Today's selection -- from What It's Like to Be a Dog by Gregory Berns. Experimentation with dogs suggests that they understand human words as verbs (action items), but not as nouns (abstract symbols):
"How do animals treat names? If an animal doesn't have the faculty to understand that words are symbols, it is unlikely that they can translate their names into a sense of self. More likely, animals learn that a particular utterance means something interesting is about to happen and that they'd better pay attention. Whenever someone said (to the dog Callie) 'Callie,' Callie directed her attention to whoever made that noise. I never got the sense that she equated her name with 'me.'
"The experience of animal trainers would support the attention grabbing function of names. 'Callie, sit,' is thought to be more effective than 'Sit, Callie.' ... Callie responds better to the first because her name gets her attention for the subsequent action. The reverse order requires her to remember the action that precedes her name. ...
"We humans take it for granted that a name refers to the whole object. But there is no reason to expect other animals to think like us when it comes to language. Dogs could be feature-bound where we humans take a gestalt view. The evidence was scant, but a few studies did support my idea that dogs mapped words to objects in a fundamentally different way from humans.
"In 2012, Daniel Mills, a psychologist at the University of Lincoln in England who had published extensively on canine cognition, described how a single dog generalized from learned words. Again, the dog he used was a border collie. The dog was taught to associate a nonsense word (dax) with a furry object in the shape of a blocky U. Then, the researchers presented the dog with slightly different objects to see which ones he would choose as most similar. These objects varied in size, shape, and texture, but otherwise had similar characteristics. When humans do this task, they typically generalize to shape, a behavior that appears around age two. But Mills found that the dog he studied tended to generalize initially on size, and then later on texture, but never by shape. Size and shape are global properties of objects because they are defined by the whole thing. But texture is a local property, only discernible up close.
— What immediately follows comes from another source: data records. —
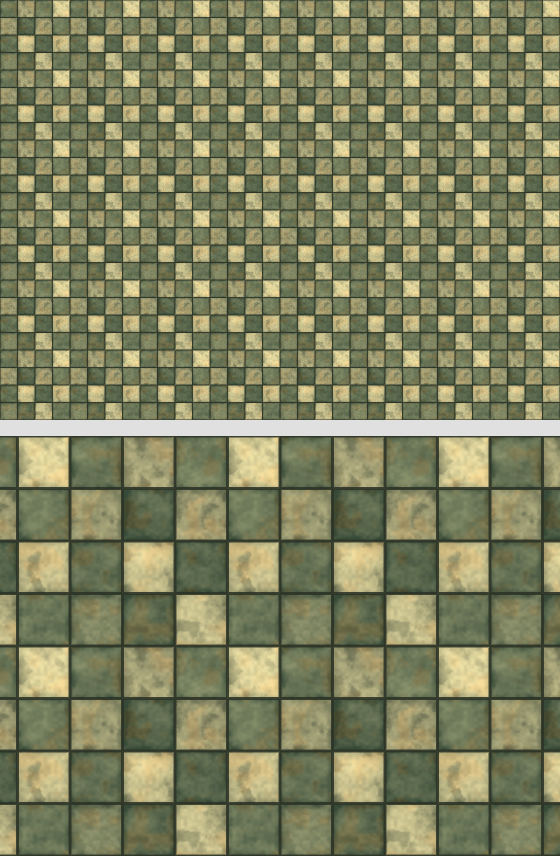
Top: the whole. Bottom: its middle third, enlarged.
Give the GLSL for this pattern, as a Shadertoy shader.

```glsl
float hash(uvec2 cell, uint seed) {
    uint h = cell.x * 1597334677u ^ cell.y * 3812015801u ^ (seed + 1u) * 2654435769u;
    h = (h ^ (h >> 15)) * 2246822519u;
    h = (h ^ (h >> 13)) * 3266489917u;
    return float((h ^ (h >> 16)) & 65535u) / 65535.0;
}

float valueNoise(vec2 p, uint seed) {
    uvec2 i = uvec2(floor(p));
    vec2 f = fract(p);
    f = f * f * (3.0 - 2.0 * f);
    return mix(mix(hash(i, seed), hash(i + uvec2(1, 0), seed), f.x),
               mix(hash(i + uvec2(0, 1), seed), hash(i + uvec2(1, 1), seed), f.x), f.y);
}

float fbm(vec2 p, uint seed) {
    float sum = 0.0, weight = 0.5;
    for (int octave = 0; octave < 4; octave++) {
        sum += weight * valueNoise(p, seed + uint(octave) * 37u);
        p *= 2.0;
        weight *= 0.5;
    }
    return sum / 0.9375;
}

// Brightness of each tile in the repeating 4 by 4 block, bottom row first
const float blockTone[16] = float[16](
    0.42, 0.17, 0.84, 0.27,
    0.17, 0.85, 0.11, 0.85,
    0.52, 0.08, 0.60, 0.26,
    0.27, 0.66, 0.30, 0.95);

void mainImage(out vec4 fragColor, in vec2 fragCoord) {
    vec2 grid = fragCoord / iResolution.xy * vec2(32.0, 24.0);
    float pixel = 24.0 / iResolution.y;
    vec2 local = fract(grid);
    ivec2 cell = ivec2(floor(grid)) % 4;
    int tile = cell.y * 4 + cell.x;
    uint seed = uint(tile) * 211u;
    float base = blockTone[tile];
    float lightTile = smoothstep(0.3, 0.6, base);

    // Cloudy glaze, fine grain and dark worn blotches
    float cloud = fbm(local * vec2(2.5, 3.2), seed + 5u);
    float grain = valueNoise(local * 15.0, seed + 71u);
    float blotch = fbm(local * 3.5 + 1.7, seed + 103u);
    float tone = base + (cloud - 0.5) * mix(0.45, 0.5, lightTile);
    tone += (grain - 0.5) * mix(0.12, 0.18, lightTile);
    tone -= smoothstep(0.52, 0.75, blotch) * (0.4 + 0.6 * grain) * mix(0.12, 0.45, lightTile);

    // Uneven darkening toward the tile rim
    vec2 border = min(local, 1.0 - local);
    float edge = min(border.x, border.y);
    float rim = 1.0 - smoothstep(0.0, 0.15, edge);
    tone -= rim * (0.06 + 0.25 * valueNoise(local * 9.0, seed + 149u));

    // Olive to cream ramp, cooler on green tiles with rusty stains
    vec3 color = mix(vec3(0.32, 0.35, 0.26), vec3(0.87, 0.83, 0.61), clamp(tone, -0.15, 1.1));
    color += (1.0 - lightTile) * vec3(-0.02, 0.012, 0.01);
    float rust = smoothstep(0.5, 0.75, fbm(local * 3.0, seed + 181u));
    color += rust * vec3(0.045, -0.01, -0.04);

    // Thin dark joints
    float joint = clamp((0.028 - edge) / pixel + 0.5, 0.0, 1.0);
    color = mix(color, vec3(0.17, 0.2, 0.15), joint * 0.9);
    fragColor = vec4(color, 1.0);
}
```
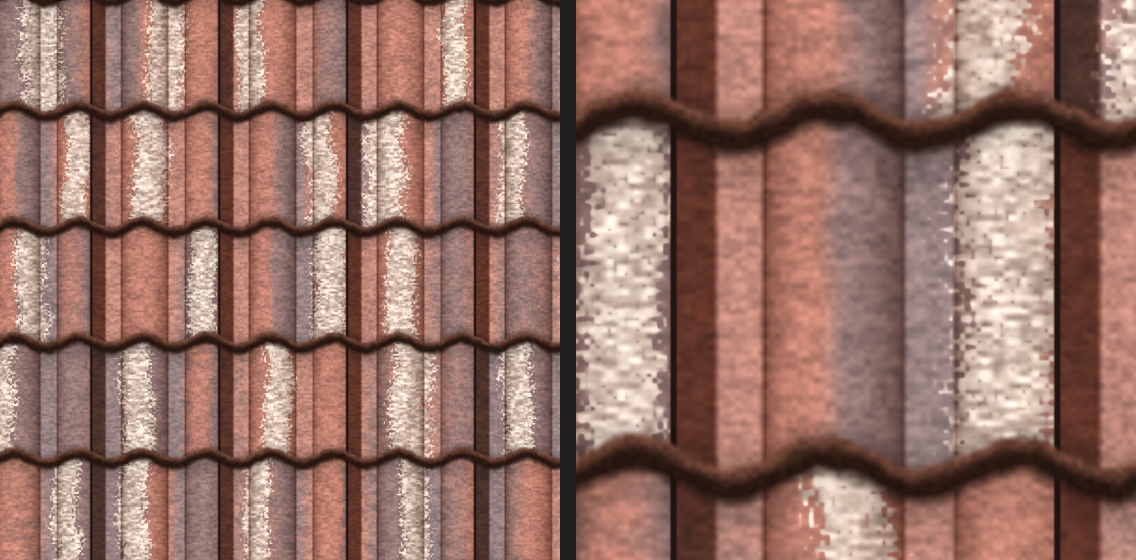
Left: the whole. Right: its middle third, enlarged.
This texture is drawn by a Shadertoy shader. Its source:

```glsl
// Overlapping rows of double-roll clay roof tiles with a wavy lower lip.
// Each tile is a 1D relief profile of ribs and rolls, tinted from terracotta
// to mauve by noise, with one grainy cream streak sprayed down its length.

float hash(vec2 p) {
    vec3 q = fract(p.xyx * 0.1031);
    q += dot(q, q.yzx + 33.33);
    return fract((q.x + q.y) * q.z);
}

float noise(vec2 p) {
    vec2 i = floor(p), f = fract(p);
    f = f * f * (3.0 - 2.0 * f);
    return mix(mix(hash(i), hash(i + vec2(1, 0)), f.x),
               mix(hash(i + vec2(0, 1)), hash(i + vec2(1, 1)), f.x), f.y);
}

// Rounded ridge between a and b, lit slightly from the left
float roll(float u, float a, float b) {
    float s = pow(clamp((u - a) / (b - a), 0.0, 1.0), 0.8);
    return pow(4.0 * s * (1.0 - s), 0.5);
}

// Flat rib between a and b with soft edges
float rib(float u, float a, float b) {
    return smoothstep(a, a + 0.025, u) * (1.0 - smoothstep(b - 0.025, b, u));
}

void mainImage(out vec4 fragColor, in vec2 fragCoord) {
    vec2 uv = fragCoord / iResolution.xy;
    float pixel = 1.0 / iResolution.y;

    // Tile grid: rows count downward, their edges wave twice per tile
    float x = (uv.x - 0.163) / 0.2284;
    float wave = 0.0092 * cos(12.566 * (x - 0.4));
    float chips = 0.004 * (noise(uv * 90.0) - 0.5);
    float y = (1.0 - uv.y - 0.2045 + wave + chips) / 0.2066;
    vec2 id = floor(vec2(x, y)) + 9.0;
    float u = fract(x), v = fract(y);

    // Grain, coarse mottling and fine horizontal ripples
    float grain = noise(uv * 300.0);
    float mottle = noise(uv * vec2(60.0, 75.0));
    float ripple = noise(uv * vec2(130.0, 270.0) + 31.0);

    // Clay tint changes across each tile
    float ribs = max(rib(u, 0.1, 0.245), rib(u, 0.59, 0.745));
    float tone = noise(vec2(u * 3.6 + 17.0 * id.x, 7.0 * id.y));
    tone = smoothstep(0.3, 0.68, tone + 0.12 * (mottle - 0.5));
    vec3 clay = mix(vec3(0.57, 0.46, 0.45), vec3(0.73, 0.49, 0.425), tone);
    clay = mix(clay, clay + vec3(0.02, 0.045, 0.055), ribs);

    // Cream streak with a speckled, wandering border
    float centre = mix(0.22, 0.94, hash(id + 3.7));
    float width = mix(0.15, 0.27, hash(id + 21.3));
    float wander = 0.07 * (noise(vec2(v * 4.0, id.x * 5.0 + id.y * 13.0)) - 0.5);
    float streak = 1.0 - smoothstep(0.25 * width, width, abs(u - centre + wander));
    float spray = smoothstep(0.35, 0.8, streak + 0.9 * (grain - 0.5)) * step(0.01, streak);
    vec3 cream = mix(vec3(0.77, 0.67, 0.61), vec3(0.94, 0.89, 0.84), ripple);
    vec3 colour = mix(clay, cream, 0.92 * spray);

    // Relief shading and surface roughness
    float light = max(0.92 * ribs, max(roll(u, 0.24, 0.6), roll(u, 0.735, 1.05)));
    colour *= mix(vec3(0.52, 0.42, 0.38), vec3(1.06), light);
    colour *= 1.0 + 0.22 * (ripple - 0.5) + 0.16 * (grain - 0.5) + 0.1 * (mottle - 0.5);

    // Narrow dark joint between neighbouring tiles
    float joint = min(u, 1.0 - u) * 0.2284;
    colour = mix(vec3(0.13, 0.08, 0.07), colour,
                 smoothstep(0.0012 - 0.5 * pixel, 0.0022 + pixel, joint));

    // Brown lip at the lower end, and its shadow on the row below
    vec3 dark = vec3(0.16, 0.09, 0.065);
    vec3 lip = mix(vec3(0.43, 0.27, 0.21), dark, smoothstep(0.93, 0.985, v));
    lip *= 0.85 + 0.3 * grain;
    colour *= 1.0 - 0.2 * smoothstep(0.86, 0.93, v);
    colour = mix(colour, lip, smoothstep(0.91, 0.94, v));
    colour = mix(dark * (0.85 + 0.3 * grain), colour, smoothstep(-0.005, 0.055, v));
    colour *= 0.84 + 0.16 * smoothstep(0.0, 0.2, v);

    fragColor = vec4(clamp(colour, 0.0, 1.0), 1.0);
}
```
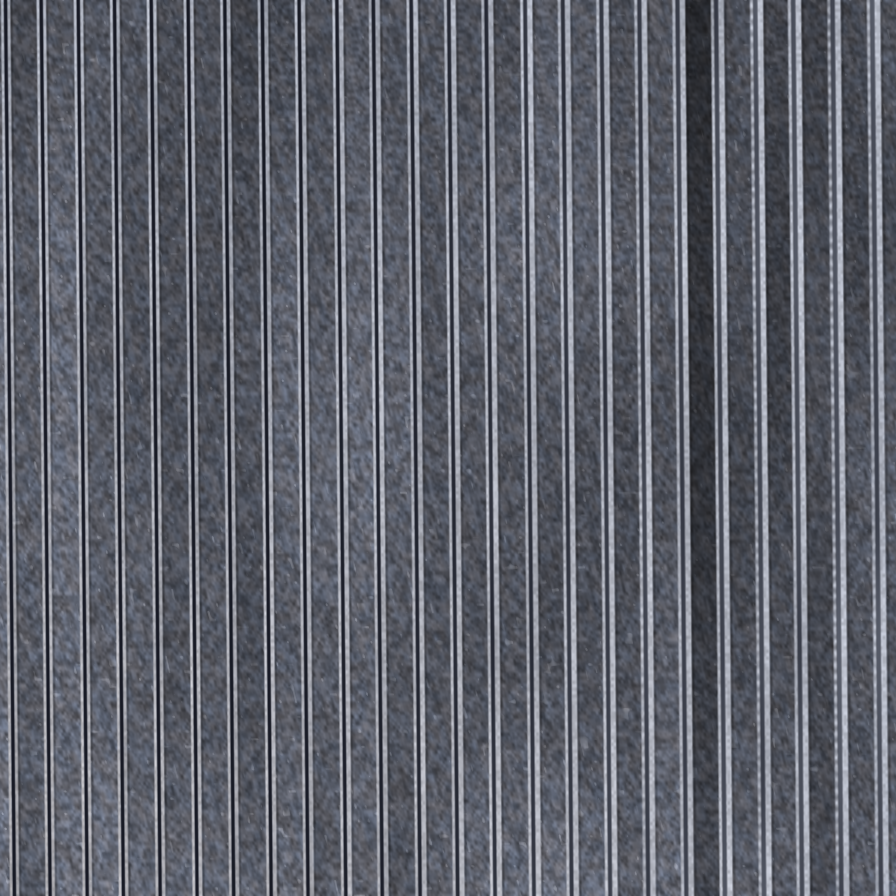
This texture is drawn by a Shadertoy shader. Its source:

```glsl
const float FIRST_GROOVE = 0.0055;   // groove 0 at the top edge
const float PITCH = 0.0405;          // spacing at the left side
const float PITCH_GROWTH = 0.0000677; // widening toward the right
const float LEAN = 0.0100;           // sideways drift from top to bottom
const float GROOVE_HALF = 0.0021;
const float LEFT_EDGE_HALF = 0.0015;
const float RIGHT_EDGE_HALF = 0.0025;
const float SOFTNESS = 0.0013;
const float DARK_STRIP = 18.0;
const float BEADS = 78.0;
const float GRAIN = 0.72;
const vec2 GRAIN_SCALE = vec2(215.0, 150.0);
const vec3 PANEL = vec3(0.335, 0.348, 0.388);
const vec3 GROOVE = vec3(0.09, 0.10, 0.14);
const vec3 WORN_GROOVE = vec3(0.36, 0.38, 0.43);
const vec3 EDGE = vec3(0.73, 0.75, 0.80);
const vec3 WARM_TINT = vec3(1.04, 1.0, 0.95);

float hash(vec2 p) {
    return fract(sin(dot(p, vec2(127.1, 311.7))) * 43758.5453);
}

float noise(vec2 p) {
    vec2 i = floor(p), f = fract(p);
    f = f * f * (3.0 - 2.0 * f);
    return mix(mix(hash(i), hash(i + vec2(1, 0)), f.x),
               mix(hash(i + vec2(0, 1)), hash(i + vec2(1, 1)), f.x), f.y);
}

// Soft vertical band centred on zero
float band(float d, float halfWidth) {
    float s = max(SOFTNESS, 0.7 / iResolution.x);
    return 1.0 - smoothstep(halfWidth - s, halfWidth + s, abs(d));
}

// Continuous groove index: inverse of PITCH * k + PITCH_GROWTH * k * k
float grooveIndex(float x) {
    return (sqrt(PITCH * PITCH + 4.0 * PITCH_GROWTH * x) - PITCH) / (2.0 * PITCH_GROWTH);
}

vec3 panelColor(vec2 uv, float strip) {
    // Slanted fine grain with sparse pale specks
    vec2 g = (uv + vec2(0.22 * uv.y, 0.0)) * GRAIN_SCALE;
    float grain = 0.6 * noise(g) + 0.4 * noise(g * 1.7 + 17.0) - 0.5;
    float speck = smoothstep(0.84, 1.0, noise(g * 0.8 + 53.0));
    float hue = noise(g * 0.6 + 91.0) - 0.5;

    // Broad light falloff and uneven strips
    float light = 1.24 - 0.28 * uv.x - 0.22 * uv.y;
    light += 0.30 * (noise(uv * vec2(5.0, 4.0) + 3.0) - 0.5);
    light += 0.16 * (hash(vec2(strip, 4.0)) - 0.5);
    light += 0.22 * (noise(vec2(strip * 3.7, uv.y * 3.0)) - 0.5);
    if (strip == DARK_STRIP) light *= mix(0.76, 0.52, uv.y);

    vec3 tint = 1.0 + hue * vec3(0.08, 0.0, -0.08);
    return PANEL * tint * light * (1.0 + GRAIN * grain) + 0.13 * speck * light;
}

void mainImage(out vec4 fragColor, in vec2 fragCoord) {
    vec2 uv = fragCoord / iResolution.xy;
    float k = grooveIndex(uv.x - FIRST_GROOVE - LEAN * (1.0 - uv.y));
    float id = floor(k + 0.5);
    float d = (k - id) * (PITCH + 2.0 * PITCH_GROWTH * k);
    d += 0.0016 * (hash(vec2(id, 9.0)) - 0.5);

    vec3 color = panelColor(uv, floor(k));

    // Grooves grow wider and paler toward the right
    float side = smoothstep(0.25, 1.0, uv.x);
    float wear = noise(vec2(id * 5.3, uv.y * 7.0));
    d /= 1.0 + 0.2 * side;

    // Beaded left edge, smooth right edge
    float bead = 0.5 + 0.5 * sin(6.28318 * BEADS * uv.y + 6.0 * hash(vec2(id, 2.0)));
    float beadAmount = side * hash(vec2(id, 6.0)) * 0.5;
    float leftGlow = (0.78 + 0.26 * wear) * (1.0 - beadAmount * bead);
    float rightGlow = mix(0.80, 0.94, side) + 0.24 * (wear - 0.5);
    float rightHalf = RIGHT_EDGE_HALF * mix(0.68, 1.1, smoothstep(0.0, 0.6, uv.x));
    float fineGrain = 0.90 + 0.20 * noise(uv * vec2(300.0, 260.0));
    vec3 edge = EDGE * fineGrain * mix(vec3(1.0), WARM_TINT, (1.0 - uv.x) * (1.0 - uv.y));

    color = mix(color, GROOVE, band(d, GROOVE_HALF));
    color = mix(color, WORN_GROOVE, band(d, GROOVE_HALF) * side * (0.5 + 0.5 * wear));
    color = mix(color, edge, leftGlow * band(d + 0.0037, LEFT_EDGE_HALF));
    color = mix(color, edge, rightGlow * band(d - 0.0019 - rightHalf, rightHalf));

    // Thin shadow beside the right edge
    color *= 1.0 - 0.22 * band(d - 0.0032 - 2.0 * rightHalf, 0.0012);

    fragColor = vec4(clamp(color, 0.0, 1.0), 1.0);
}
```
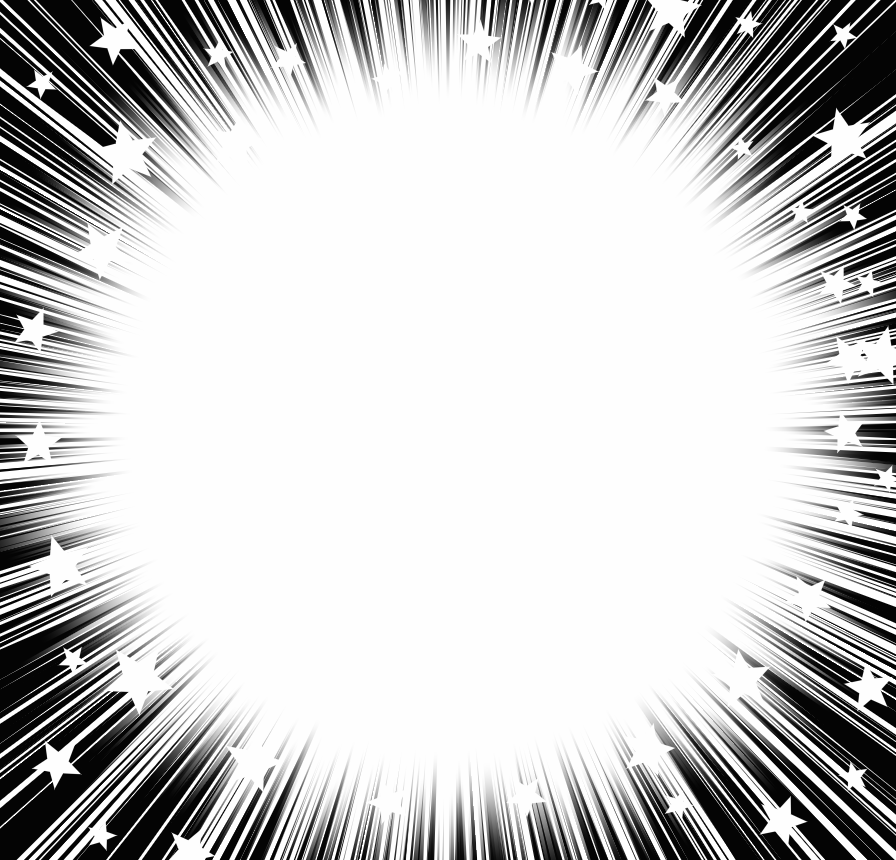
Write a Shadertoy shader that draws this background.

```glsl
// A burst of black speed lines round a bright empty disc, strewn with white stars.
// Lines: three layers of random wedges in angle, each fading in along the radius.
// Stars: an inner wavy ring, an arc along the upper right and clusters at the corners.
// Lengths are in canvas heights, measured from the centre.

const float PI = 3.14159265;
const float TAU = 6.28318531;
const vec3 PAPER = vec3(0.996);
const vec3 INK = vec3(0.015);

const float DISC_RADIUS = 0.365;   // where the first lines begin
const float START_SPREAD = 0.075;  // random delay of each line
const float FADE_LENGTH = 0.14;    // distance over which a line darkens
const float CORNER_RADIUS = 0.66;  // lines are widest from here on
const int RAY_LAYERS = 3;

const int RING_STARS = 24;
const int ARC_STARS = 10;
const int CORNER_STARS = 11;
const float STAR_WAIST = 0.44;     // inner to outer radius of a star

float hash(float n, float seed) {
    vec2 q = fract(vec2(n, seed) * vec2(0.1031, 0.3713) + 0.17);
    q += dot(q, q.yx + 19.19);
    return fract((q.x + q.y) * q.x * 7.31);
}

vec2 polar(float angle) { return vec2(cos(angle), sin(angle)); }

// Signed distance to a five-pointed star.
float starDistance(vec2 p, float size, float turn) {
    float sector = TAU / 5.0;
    float a = abs(mod(atan(p.y, p.x) + turn, sector) - 0.5 * sector);
    vec2 tip = vec2(size, 0.0);
    vec2 edge = STAR_WAIST * size * polar(0.5 * sector) - tip;
    return dot(length(p) * polar(a) - tip, normalize(vec2(edge.y, -edge.x)));
}

// Darkness of one layer holding `count` wedges.
float rayLayer(float turnFraction, float r, float count, float seed, float pixel) {
    float x = turnFraction * count;
    float id = floor(x);
    float growth = smoothstep(DISC_RADIUS, CORNER_RADIUS, r);
    float chance = hash(id, seed);
    float halfWidth = mix(0.04, 0.34, chance * chance) * mix(0.65, 1.35, growth);
    float centre = mix(halfWidth, 1.0 - halfWidth, hash(id, seed + 5.0));
    float d = fract(x) - centre;
    // Exact box filter of the wedge over one pixel.
    float w = pixel * count / (TAU * max(r, 0.1));
    float cover = (clamp(d + 0.5 * w, -halfWidth, halfWidth)
                 - clamp(d - 0.5 * w, -halfWidth, halfWidth)) / w;
    float start = DISC_RADIUS + START_SPREAD * hash(id, seed + 9.0);
    return cover * smoothstep(start, start + FADE_LENGTH, r);
}

float speedLines(vec2 p, float pixel) {
    float r = length(p);
    float turnFraction = fract(atan(p.y, p.x) / TAU + 1.0);
    float light = 1.0;
    for (int i = 0; i < RAY_LAYERS; i++) {
        float k = float(i);
        light *= 1.0 - rayLayer(turnFraction, r, 140.0 + 115.0 * k, 3.0 + 17.0 * k, pixel);
    }
    return 1.0 - light;
}

// Point on a square of half side `reach`, seen at `angle`.
vec2 onSquare(float angle, float reach) {
    vec2 dir = polar(angle);
    return dir * reach / max(abs(dir.x), abs(dir.y));
}

float starField(vec2 p) {
    float d = 1.0;
    // Ring: even steps bent by sines, alternating in and out on the left.
    for (int i = 0; i < RING_STARS; i++) {
        float k = float(i);
        float a = k * TAU / float(RING_STARS);
        float angle = a - 0.244 + 0.253 * cos(a + 0.35) - 0.096 * sin(2.0 * a);
        float swing = exp(-pow((k - 10.0) / 3.0, 2.0)) * cos(PI * k);
        float reach = 0.459 + 0.024 * cos(TAU * (k - 13.5) / 11.0) - 0.034 * swing;
        float size = 0.028 - 0.007 * cos(a - 0.8) + 0.008 * cos(TAU * (k - 1.0) / 5.0);
        d = min(d, starDistance(p - reach * polar(angle), size, TAU * hash(k, 31.0)));
    }
    // Arc: every third star is large.
    for (int i = 0; i < ARC_STARS; i++) {
        float k = float(i);
        float angle = 0.04 + 0.149 * k - 0.15 * exp(-2.0 * k);
        float reach = 0.484 + 0.026 * cos(0.7 * k);
        float size = 0.023 + 0.013 * cos(TAU * (k - 4.0) / 3.0);
        d = min(d, starDistance(p - onSquare(angle, reach), size, TAU * hash(k, 47.0)));
    }
    // Corners: up to four stars about each remaining diagonal.
    for (int i = 0; i < CORNER_STARS; i++) {
        float k = float(i);
        float step4 = mod(k, 4.0) - 1.5;
        float angle = 1.75 * PI - 0.5 * PI * floor(k / 4.0) + 0.157 * step4;
        float reach = 0.463 + 0.018 * step4;
        float size = 0.024 - 0.006 * cos(PI * k);
        d = min(d, starDistance(p - onSquare(angle, reach), size, TAU * hash(k, 61.0)));
    }
    return d;
}

void mainImage(out vec4 fragColor, in vec2 fragCoord) {
    float pixel = 1.0 / iResolution.y;
    vec2 p = (fragCoord - 0.5 * iResolution.xy) * pixel;
    float outsideStars = smoothstep(-0.7 * pixel, 0.7 * pixel, starField(p));
    float ink = speedLines(p, pixel) * outsideStars;
    fragColor = vec4(mix(PAPER, INK, ink), 1.0);
}
```
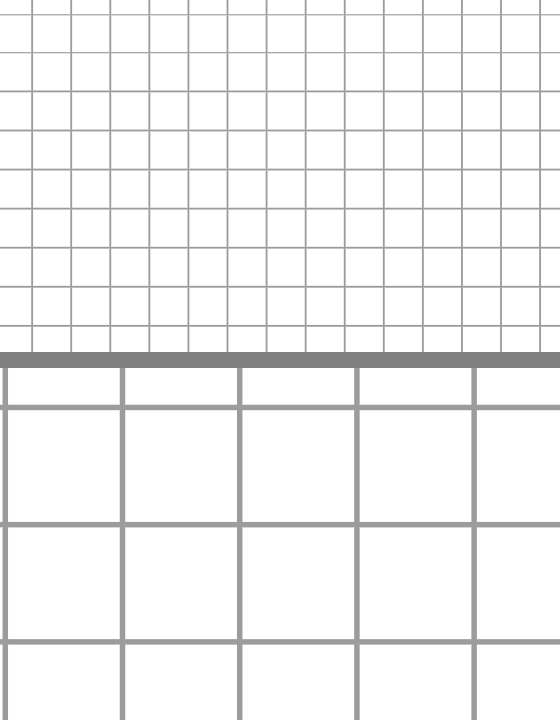
Top: the whole. Bottom: its middle third, enlarged.
This pattern is drawn by a WebGL 2 fragment shader. Its source:

```glsl
#version 300 es
precision highp float;
// Square grid of thin grey rules on white paper, about 14 lines across and 9 down.
// Each axis finds its nearest rule by rounding, then measures the pixel's overlap
// with it; the two topmost rows are finer and sit slightly low.

uniform vec2 u_resolution;
out vec4 fragColor;

// Lengths are fractions of the canvas height.
const float PITCH = 0.111;
const vec2 FIRST_RULE = vec2(0.0913, 0.0743);
const float RULE_WIDTH = 0.0052;
const float FINE_WIDTH = 0.0033;
const float FIRST_FINE_ROW = 7.0;

const vec3 PAPER = vec3(1.0);
const vec3 RULE_GREY = vec3(0.61);

// Share of a pixel covered by a rule whose centre lies at the given offset.
float ruleCoverage(float offset, float width, float pixel) {
    float low = max(offset - 0.5 * pixel, -0.5 * width);
    float high = min(offset + 0.5 * pixel, 0.5 * width);
    return clamp((high - low) / pixel, 0.0, 1.0);
}

// Signed distance from the nearest of a set of evenly spaced rules.
float nearestRule(float position, float first, float pitch) {
    return position - first - pitch * round((position - first) / pitch);
}

// Downward drift of a fine row: small on the first, larger on the next.
float rowDrift(float row) {
    float step_ = max(row - FIRST_FINE_ROW, 0.0);
    return row < FIRST_FINE_ROW ? 0.0 : 0.001 + 0.0033 * step_;
}

void main() {
    float pixel = 1.0 / u_resolution.y;
    vec2 p = gl_FragCoord.xy * pixel;

    // Upright rules
    float across = nearestRule(p.x, FIRST_RULE.x, PITCH);
    float upright = ruleCoverage(across, RULE_WIDTH, pixel);

    // Level rules, finer towards the top
    float row = round((p.y - FIRST_RULE.y) / PITCH);
    float along = nearestRule(p.y, FIRST_RULE.y, PITCH) + rowDrift(row);
    float rowWidth = row < FIRST_FINE_ROW ? RULE_WIDTH : FINE_WIDTH;
    float level = ruleCoverage(along, rowWidth, pixel);

    // Ink on paper
    float ink = max(upright, level);
    fragColor = vec4(mix(PAPER, RULE_GREY, ink), 1.0);
}
```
"Beyond the question of global versus local properties, when I began my work with Callie and the [toy] hedgehog it was not clear whether dogs understood that words referred to objects. In most language tests, the words are nouns, which humans have no problem understanding as referring to things. Even two-year-old children get this. But it could be that when Callie heard 'hedgehog,' she interpreted it not as a noun but as a verb-object action meaning 'get hedgehog.' It may seem like a subtle difference, but if we are to communicate with animals, we need to know whether they interpret words as actions or things.
"It is easy to teach dogs tricks. But tricks are actions. Teaching dogs that words could refer to things turned out to be much harder than teaching them to perform certain actions when they heard certain words. It may be that most dogs cannot understand that words can refer to objects. After all, the only way a dog can demonstrate knowledge of a word is to interact with an object in some way. In a dog's mind, a word may be a command to do something. ...
"If the semantic space of dogs is organized around actions rather than objects, then this would explain why they failed the usual tests of self-awareness, namely, the mirror test. Humans know that a reflection is a visual representation of something or someone. We take it for granted that the reflection is not the thing itself. But this cognitive operation requires the mental hardware for symbolic processing of things. If dogs' brains are not wired to symbolically represent things, then they do not have the ability to link their reflections with a sense of self.
"This would not mean that a dog doesn't have a sense of self. It would just mean that a dog doesn't have the ability to represent that self abstractly, either by name or visual image."